Austen came to Colorado from Alabama and immediately fell in love with the state and all its recreational options. He also quickly connected with his instructors and classmates in the MBS program. “It was a new experience for me to see faculty and students who were such a tight-knit group,” Austen commented. “The work was hard and the first couple weeks many of us felt like we were drowning, but we quickly got our footing and developed the good study habits we needed to do well in the program.”
“I feel so well-equipped for medical school now. I've started the application process and hope to begin this chapter of my life soon. Somehow, I feel like teaching will figure in my future too. The experience in the classroom has been that valuable to me.”
Although MBS students are not required to participate in research, a number of students have joined their professors in ongoing research studies such as:
Creating Cancer Drugs from Snake Venoms
Preliminary results from research conducted by University of Northern Colorado Professor Stephen Mackessy show promise in creating drugs from snake venoms to treat and limit the spread of breast, colon and skin cancers.
Mackessy recently earned a $50,480 bioscience grant from the Colorado Office of Economic Development & International Trade to further test and analyze using purified compounds found in snake venoms in anticancer drugs.
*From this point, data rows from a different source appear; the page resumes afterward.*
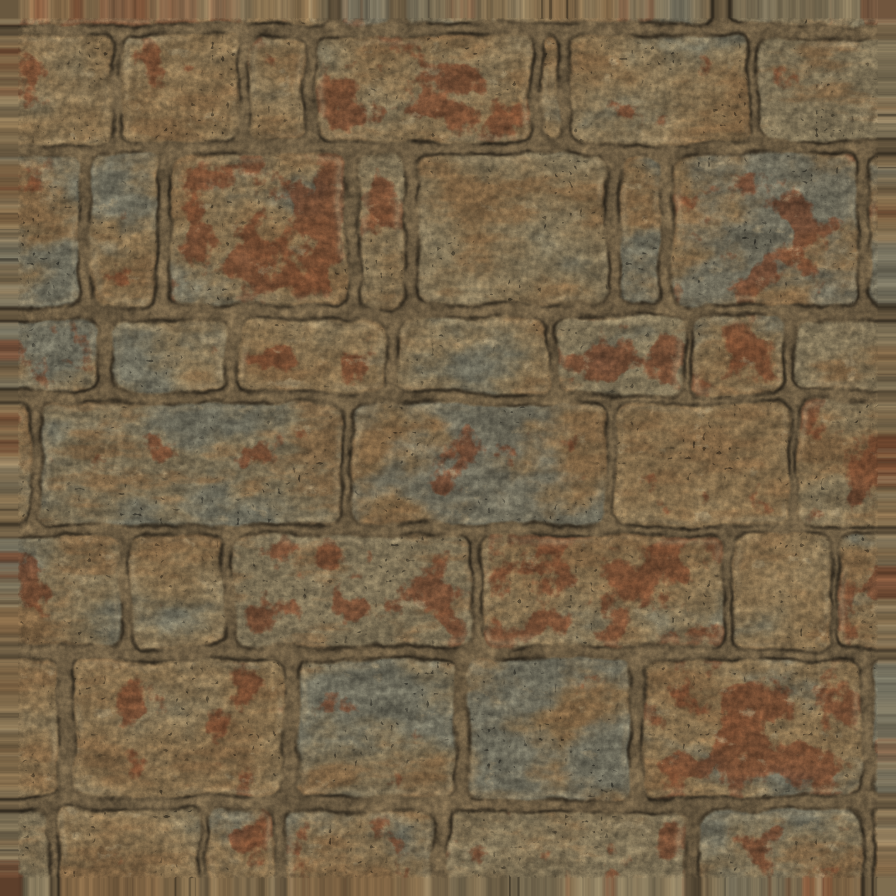
This texture is drawn by a Shadertoy shader. Its source:

```glsl
// Weathered sandstone wall: eight uneven courses of rounded blocks in earthy mortar.

const float BORDER = 0.0195;       // outer band where edge colours are stretched
const float GAP = 0.0075;          // half width of a mortar joint
const float CORNER = 0.013;        // corner radius of a block
const float WOBBLE = 0.009;        // irregularity of block outlines
const float CREVICE = 0.0026;      // width of the dark line around blocks
const float GRAIN = 0.30;
const float STRATA = 0.28;
const float RELIEF = 0.38;

const vec3 OCHRE  = vec3(0.52, 0.43, 0.30);
const vec3 OLIVE  = vec3(0.49, 0.44, 0.335);
const vec3 PALE   = vec3(0.60, 0.54, 0.42);
const vec3 BROWN  = vec3(0.43, 0.33, 0.22);
const vec3 SLATE  = vec3(0.40, 0.40, 0.35);
const vec3 RUST   = vec3(0.43, 0.25, 0.16);
const vec3 MORTAR = vec3(0.43, 0.365, 0.265);

// Courses from the bottom up: lower edge, blocks across, joint shift.
const int COURSES = 8;
const float WALL_TOP = 1.03;
const vec3 COURSE[COURSES] = vec3[](
    vec3(-0.03, 5.5, 0.0), vec3(0.102, 4.2, 0.18), vec3(0.272, 5.0, 0.67),
    vec3(0.409, 4.0, 0.33), vec3(0.555, 6.8, 0.0), vec3(0.652, 7.0, 0.5),
    vec3(0.835, 7.0, -0.23), vec3(0.965, 4.0, 0.1));
// Uneven joint spacing per course: amplitude, frequency, centre.
const vec3 SPACING[COURSES] = vec3[](
    vec3(0.4, 1.5, 4.6), vec3(0.2, 1.25, 0.7), vec3(0.4, 1.6, 3.0),
    vec3(0.4, 1.0, 2.0), vec3(0.25, 1.1, 4.5), vec3(0.3, 2.9, 4.0),
    vec3(0.42, 2.5, 4.0), vec3(0.4, 2.5, 1.0));

float hash(vec2 p) {
    vec3 q = fract(p.xyx * 0.1031);
    q += dot(q, q.yzx + 33.33);
    return fract((q.x + q.y) * q.z);
}

float cornerSlope(vec2 cell, vec2 corner, vec2 f) {
    float a = 6.2832 * hash(cell + corner);
    return dot(vec2(cos(a), sin(a)), f - corner);
}

float gradientNoise(vec2 p) {
    vec2 cell = floor(p), f = fract(p);
    vec2 u = f * f * f * (f * (f * 6.0 - 15.0) + 10.0);
    vec2 e = vec2(0, 1);
    return 1.4 * mix(
        mix(cornerSlope(cell, e.xx, f), cornerSlope(cell, e.yx, f), u.x),
        mix(cornerSlope(cell, e.xy, f), cornerSlope(cell, e.yy, f), u.x), u.y);
}

float fbm(vec2 p) {
    float sum = 0.0, amp = 0.55;
    for (int i = 0; i < 5; i++) {
        sum += amp * gradientNoise(p);
        p = p * 2.03 + 17.3;
        amp *= 0.53;
    }
    return sum;
}

// Signed distance to the block around p; id receives a key unique to it.
float blockDistance(vec2 p, out vec2 id) {
    int row = 0;
    for (int i = 1; i < COURSES; i++) if (p.y > COURSE[i].x) row = i;
    vec3 c = COURSE[row], s = SPACING[row];
    vec2 lo = vec2(-0.05, c.x);
    vec2 hi = vec2(1.05, row + 1 < COURSES ? COURSE[min(row + 1, COURSES - 1)].x : WALL_TOP);
    id = vec2(0.0, float(row) * 7.0 + 3.0);
    for (int i = 0; i < 9; i++) {
        float k = float(i);
        float x = (k + c.z + s.x * cos(s.y * (k - s.z))) / c.y;
        if (x < BORDER || x > 1.0 - BORDER) continue;
        if (x < p.x) { lo.x = max(lo.x, x); id.x = k + 1.0; }
        else hi.x = min(hi.x, x);
    }
    vec2 halfSize = 0.5 * (hi - lo) - GAP * (0.65 + 0.7 * hash(id + 5.0));
    float r = min(CORNER, min(halfSize.x, halfSize.y));
    vec2 q = abs(p - 0.5 * (lo + hi)) - halfSize + r;
    return length(max(q, 0.0)) + min(max(q.x, q.y), 0.0) - r;
}

void mainImage(out vec4 fragColor, in vec2 fragCoord) {
    vec2 uv = clamp(fragCoord / iResolution.xy, BORDER, 1.0 - BORDER);
    float pixel = 1.0 / iResolution.y;
    vec2 id;
    float d = blockDistance(uv + WOBBLE * vec2(fbm(uv * 15.0), fbm(uv * 15.0 + 41.0)), id);

    // Shared noise layers; blocks shift theirs so that stains stop at joints
    vec2 shifted = uv + id * 3.7;
    float broad = fbm(shifted * vec2(8.0, 12.0));
    float blotch = fbm(shifted * 15.0 + 9.0);
    float strata = fbm(shifted * vec2(14.0, 55.0));
    float grain = fbm(uv * 130.0);
    float relief = fbm(uv * 34.0) - fbm(uv * 34.0 + vec2(-0.08, 0.16));

    // Block base tone, brown and slate clouds, rust stains
    vec3 stone = mix(OCHRE, OLIVE, smoothstep(0.1, 0.9, hash(id) + broad));
    stone = mix(stone, BROWN, 0.7 * smoothstep(0.0, 0.45, strata * 0.6 - broad));
    stone = mix(stone, SLATE, 0.8 * smoothstep(-0.05, 0.4, broad + 0.7 * (hash(id + 11.0) - 0.6)));
    float inside = 6.0 * (min(-d, 0.035) - 0.03);
    float rust = smoothstep(0.0, 0.17, blotch + 0.6 * (hash(id + 23.0) - 0.76) + inside);
    stone = mix(stone, RUST, 0.72 * rust);

    // Pale flecks and worn rims, strata and dark pits
    stone = mix(stone, PALE, 0.55 * smoothstep(0.28, 0.55, fbm(shifted * vec2(30.0, 42.0))));
    float rim = exp(-pow((d + 0.005) / 0.004, 2.0));
    stone = mix(stone, PALE, 0.45 * rim * smoothstep(-0.3, 0.4, blotch));
    stone *= 1.0 + STRATA * strata + RELIEF * relief;
    float pits = smoothstep(0.45, 0.7, gradientNoise(uv * 175.0)) * smoothstep(-0.1, 0.3, -blotch);
    stone *= 1.0 - 0.4 * pits;

    // Mortar with patchy crevices hugging the blocks
    vec3 mortar = MORTAR * (1.0 + 0.3 * fbm(uv * 25.0) + 0.25 * relief);
    vec3 color = mix(stone, mortar, smoothstep(-0.0012 - pixel, 0.0012 + pixel, d));
    float crevice = exp(-pow((d - 0.0015) / CREVICE, 2.0));
    color *= 1.0 - 0.5 * crevice * smoothstep(-0.35, 0.35, fbm(uv * 20.0 + 70.0));
    color *= 1.0 + GRAIN * grain;
    fragColor = vec4(clamp(color, 0.0, 1.0), 1.0);
}
```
His lab is one of a few worldwide conducting biochemical analysis of venoms from a select group of "harmless" rear-fanged snake species. Read more.